2. Mid Drive
For the most extended range, these motors are the best you can get. The mid-drive is perfect for applications like speed, hills, commuting, exercise, and many more. Mid-drive motors are very light-weight and also have a better center of gravity, making them very stable when riding.
The only problem is these motors are comparatively more expensive than hub drive. But if you can extend your pockets a bit further, you can surely grab one of these.
3. Friction Motors
Friction motors are comparatively old-fashioned than mid-drive and hub motors. But this low expense can be beneficial if you prefer a modern bike.
The motor’s wheels help spire the tires to move forward. The friction in your motor helps to increase the tire wear. You won’t find such friction drives on any new e-bike since they are less efficient.
2 Different Types of Battery
1. Lead-acid batteries (SLA)
This is comparatively cheaper and easier to recycle. But they don’t last very long and are very sensitive.
Lead-acid might not be a good choice if you are using your bike to commute.
2. Lithium-ion batteries
Li-ion, on the other hand, has become one of the most popular choices among users. Approximately 90% of the market has been taken by these batteries.
The best thing about this battery is it’s comparatively long-lasting and can even generate a considerable amount of power compared to its weight.
Although there are a few downs with this battery, and one of them is it’s pretty expensive compared to lead-acid batteries. But, come on, everything good comes with a price, doesn’t it?
1. How fast can I go on an electric bike?
Ans. If you are riding on a class 1 or class 2 electric bike, you would have a maximum speed of 20mph. And if it’s a class 3 electric bike, it would have a peak speed of 28mph.
2. Do I need a license to ride an electric bike on the road?
Ans. The good news is you don’t need any sort of license or nameplate for these bikes. But it’s always advisable to wear helmets when you ride them.
3. How far can I go on one charge?
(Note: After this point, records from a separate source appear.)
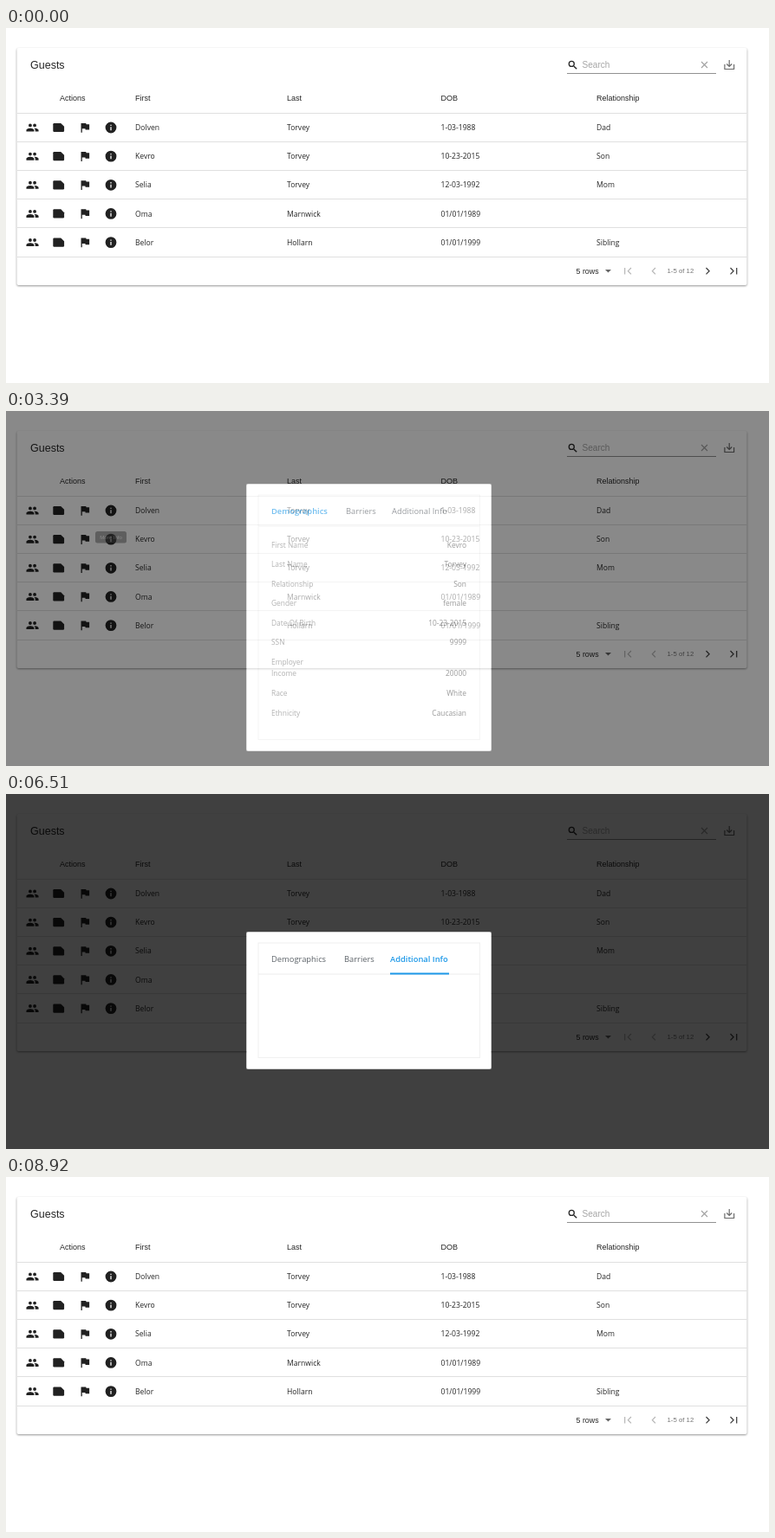
These frames come from a looping animation (880x410 px, 9950 ms). An HTML page:

```html
<!DOCTYPE html>
<html lang="en">
<head>
<meta charset="utf-8">
<title>Guests</title>
<style>
  html, body { margin: 0; width: 100%; height: 100%; overflow: hidden; background: #fff; }
  svg { display: block; width: 880px; height: 410px; }
  text { white-space: pre; }
  .ui { font-family: "Liberation Sans", Arial, sans-serif; }
  .body { font-family: "Open Sans", "Noto Sans", sans-serif; }
  .card { fill: #fff; filter: drop-shadow(0 1px .8px rgba(0, 0, 0, .42)); }
</style>
</head>
<body>
<svg id="stage" viewBox="0 0 880 410"></svg>
<script>
const LOOP = 9950, FADE = 300;
const INK = '#262626', BLUE = [28, 152, 232], GREY = [92, 98, 104];
const stage = document.getElementById('stage');

function add(parent, tag, attrs = {}, content) {
  const node = document.createElementNS('http://www.w3.org/2000/svg', tag);
  for (const key in attrs) node.setAttribute(key, attrs[key]);
  if (content) node.textContent = content;
  parent.append(node);
  return node;
}

// Text whose line is centred on y.
function label(parent, content, x, y, size, attrs = {}) {
  return add(parent, 'text',
    { class: 'body', x, y: y + size * 0.36, 'font-size': size, fill: INK, ...attrs }, content);
}

const ui = { class: 'ui' };
const line = (parent, d, stroke, width = 1) =>
  add(parent, 'path', { d, stroke, 'stroke-width': width, fill: 'none' });

// ---- Guest table ----
const page = add(stage, 'g');
add(page, 'rect', { class: 'card', x: 12.5, y: 23, width: 842, height: 274, rx: 2 });
label(page, 'Guests', 28, 42.5, 12.5, ui);

line(page, 'M655 44.3L658.2 47.3', INK, 1.5);
add(page, 'circle', { cx: 652.3, cy: 41.4, r: 3, fill: 'none', stroke: INK, 'stroke-width': 1.3 });
label(page, 'Search', 664.5, 42.3, 10.1, { ...ui, fill: '#a6a6a6' });
line(page, 'M802 39l7 7m0-7l-7 7', '#a0a0a0', 1.1);
line(page, 'M647 52.5H819', '#919191');
line(page, 'M828.9 42v5.5H839.6V42M834.2 37v7M831.2 41.5l3 3 3-3', '#6b6b6b', 1.2);

const columns = [149, 324, 501.5, 681];
['First', 'Last', 'DOB', 'Relationship'].forEach((name, i) => label(page, name, columns[i], 80.5, 9, ui));
label(page, 'Actions', 62, 80.5, 9, ui);

const icons = [
  'M16 11a3 3 0 1 0 0-6 3 3 0 0 0 0 6zM8 11a3 3 0 1 0 0-6 3 3 0 0 0 0 6zM8 13c-2.3 0-7 1.2-7 3.5V19h14v-2.5C15 14.200 10.300 13 8 13zM16 13l-1 .05c1.200.8 2 2 2 3.450V19h6v-2.500C23 14.200 18.300 13 16 13z',
  'M22 10l-6-6H4a2 2 0 0 0-2 2v12a2 2 0 0 0 2 2h16a2 2 0 0 0 2-2z',
  'M14.4 6L14 4H5v17h2v-7h5.6l.4 2h7V6z',
  'M12 2a10 10 0 1 0 0 20 10 10 0 0 0 0-20zm1 15h-2v-6h2zm0-8h-2V7h2z'
];
const iconX = [30.5, 60.7, 91, 121];
const ripple = add(page, 'circle', { cx: 121, cy: 115, fill: '#000' });
const guests = [
  ['Dolven', 'Torvey', '1-03-1988', 'Dad'],
  ['Kevro', 'Torvey', '10-23-2015', 'Son'],
  ['Selia', 'Torvey', '12-03-1992', 'Mom'],
  ['Oma', 'Marnwick', '01/01/1989', ''],
  ['Belor', 'Hollarn', '01/01/1999', 'Sibling']
];
guests.forEach((guest, row) => {
  const y = 115 + row * 33.15;
  icons.forEach((d, i) => add(page, 'path',
    { d, fill: '#212121', transform: `translate(${iconX[i]} ${y}) scale(.64) translate(-12 -12)` }));
  guest.forEach((value, i) => label(page, value, columns[i], y, 8.6));
});
for (let i = 0; i < 6; i++) line(page, `M13 ${Math.floor(98 + i * 33.2) + 0.5}H854.5`, '#e0e0e0');

label(page, '5 rows', 657.5, 280.5, 8.9, ui);
add(page, 'path', { d: 'M691 279h7l-3.500 3.500z', fill: '#666' });
label(page, '1-5 of 12', 762.5, 280.5, 7.8, { ...ui, fill: '#777' });
line(page, 'M713.700 277v7.500M721 277l-3.600 3.700 3.600 3.700M749 277l-3.600 3.700 3.600 3.700', '#b5b5b5', 1.2);
line(page, 'M807.500 277l3.600 3.700-3.600 3.700M835.500 277l3.600 3.700-3.600 3.700M842.700 277v7.500', '#444', 1.3);

const tooltip = add(page, 'g');
add(tooltip, 'rect', { x: 103, y: 139, width: 36, height: 13.500, rx: 2.5, fill: '#616161', 'fill-opacity': 0.9 });
label(tooltip, 'More Info', 121, 145.7, 6.1, { ...ui, fill: '#fff', 'text-anchor': 'middle' });

// ---- Modal ----
const modal = add(stage, 'g');
const backdrop = add(modal, 'path', { 'fill-rule': 'evenodd', 'fill-opacity': 0.75 });
const sheet = add(modal, 'rect', { x: 277.5, width: 282, rx: 2, fill: '#fff' });
const content = add(modal, 'g');
const frame = add(content, 'rect', { x: 291, y: 12.5, width: 255.5, fill: 'none', stroke: '#f0f0f0' });
line(content, 'M291 48.500H546.500', '#ececec');
const bar = add(content, 'rect', { y: 47, height: 2, fill: `rgb(${BLUE})` });

const details = [
  ['First Name', 'Kevro', 70], ['Last Name', 'Torvey', 92.5], ['Relationship', 'Son', 115],
  ['Gender', 'female', 137.5], ['Date Of Birth', '10-23-2015', 160], ['SSN', '9999', 182.5],
  ['Employer', '', 205], ['Income', '20000', 218.5], ['Race', 'White', 241.5], ['Ethnicity', 'Caucasian', 264]
];
const barriers = [
  ['HIV/AIDS:', '', 70], ['Alcohol Abuse:', '', 84], ['Chronic Health Issues:', '', 97.5],
  ['Physcial Disabilites:', '', 125], ['Development Disabilites:', '', 139], ['Drug Abuse:', '', 152.5],
  ['Indefinite Conditions:', 'no', 166.5], ['Issues:', '', 189]
];
const paneHeights = [308, 238, 158];
const panes = [details, barriers, []].map(rows => {
  const pane = add(content, 'g');
  for (const [name, value, y] of rows) {
    label(pane, name, 306, y, 8.4, { fill: '#858585' });
    label(pane, value, 531, y, 8.4, { fill: '#5c5c5c', 'text-anchor': 'end' });
  }
  return pane;
});

const tabs = ['Demographics', 'Barriers', 'Additional Info'].map(name => label(content, name, 306, 31.5, 9.35));
const regularWidths = [64, 33, 66], activeWidths = [66, 35, 68];

// ---- Timing ----
const paneKeys = [[0, 0], [4880, 1], [5830, 2], [6700, 1], [7620, 0]];
const barXKeys = [[0, 306], [4920, 390], [5870, 443], [6740, 390], [7660, 306]];
const barWidthKeys = [[0, 0], [3390, 66], [4920, 35], [5870, 68], [6740, 35], [7660, 66]];
// Share of blue per tab: partial on hover, full when active.
const tintKeys = [
  [[0, 1], [4920, 0], [7050, 0.8], [7660, 1]],
  [[0, 0], [4270, 0.8], [4920, 1], [5870, 0], [6510, 0.8], [6740, 1], [7660, 0]],
  [[0, 0], [5290, 0.8], [5870, 1], [6740, 0]]
];

function ease(t, from, to) {
  const k = Math.min(1, Math.max(0, (t - from) / (to - from)));
  return k * k * (3 - 2 * k);
}
const step = (keys, t) => keys.filter(key => key[0] <= t).pop()[1];
const track = (keys, t) => keys.reduce(
  (value, [time, target], i) => i ? value + (target - value) * ease(t, time, time + FADE) : target, 0);

function set(node, attrs) {
  for (const key in attrs) node.setAttribute(key, attrs[key]);
}

function drawModal(t) {
  const pane = step(paneKeys, t), active = step(paneKeys, Math.max(0, t - 40));
  const height = paneHeights[pane], top = 238.5 - height / 2;
  set(backdrop, { d: `M0 0H880V410H0zM277.500 ${top}h282v${height}h-282z` });
  set(sheet, { y: top, height });
  set(content, { transform: `translate(0 ${top})` });
  set(frame, { height: height - 25.5 });
  set(bar, { x: track(barXKeys, t), width: track(barWidthKeys, t) });
  panes.forEach((node, i) => set(node, { display: i === pane ? 'inline' : 'none' }));

  let x = 306;
  tabs.forEach((tab, i) => {
    const tint = track(tintKeys[i], t);
    const color = GREY.map((c, j) => Math.round(c + (BLUE[j] - c) * tint));
    set(tab, { x, fill: `rgb(${color})`, 'font-weight': i === active ? 600 : 400 });
    x += (i === active ? activeWidths : regularWidths)[i] + 20;
  });
}

function draw(t) {
  set(tooltip, { opacity: ease(t, 1620, 1730) - ease(t, 3300, 3500) });
  set(ripple, {
    r: 15 * ease(t, 2410, 2870),
    opacity: (0.1 + 0.17 * ease(t, 2410, 2870)) * (1 - ease(t, 3230, 3370))
  });
  const shown = t < 8920 ? ease(t, 3160, 3560) - ease(t, 8615, 9025) : 0;
  set(modal, { opacity: shown, display: shown > 0 ? 'inline' : 'none' });
  if (shown > 0) drawModal(t);
}

const start = performance.now();
function tick() {
  draw((performance.now() - start) % LOOP);
  requestAnimationFrame(tick);
}
tick();
</script>
</body>
</html>
```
Ans. For most electric bikes, you would quickly go for 22-50 miles on a single charge on these electric bikes. Although, some high-quality bikes can take you even 80 miles on a single charge.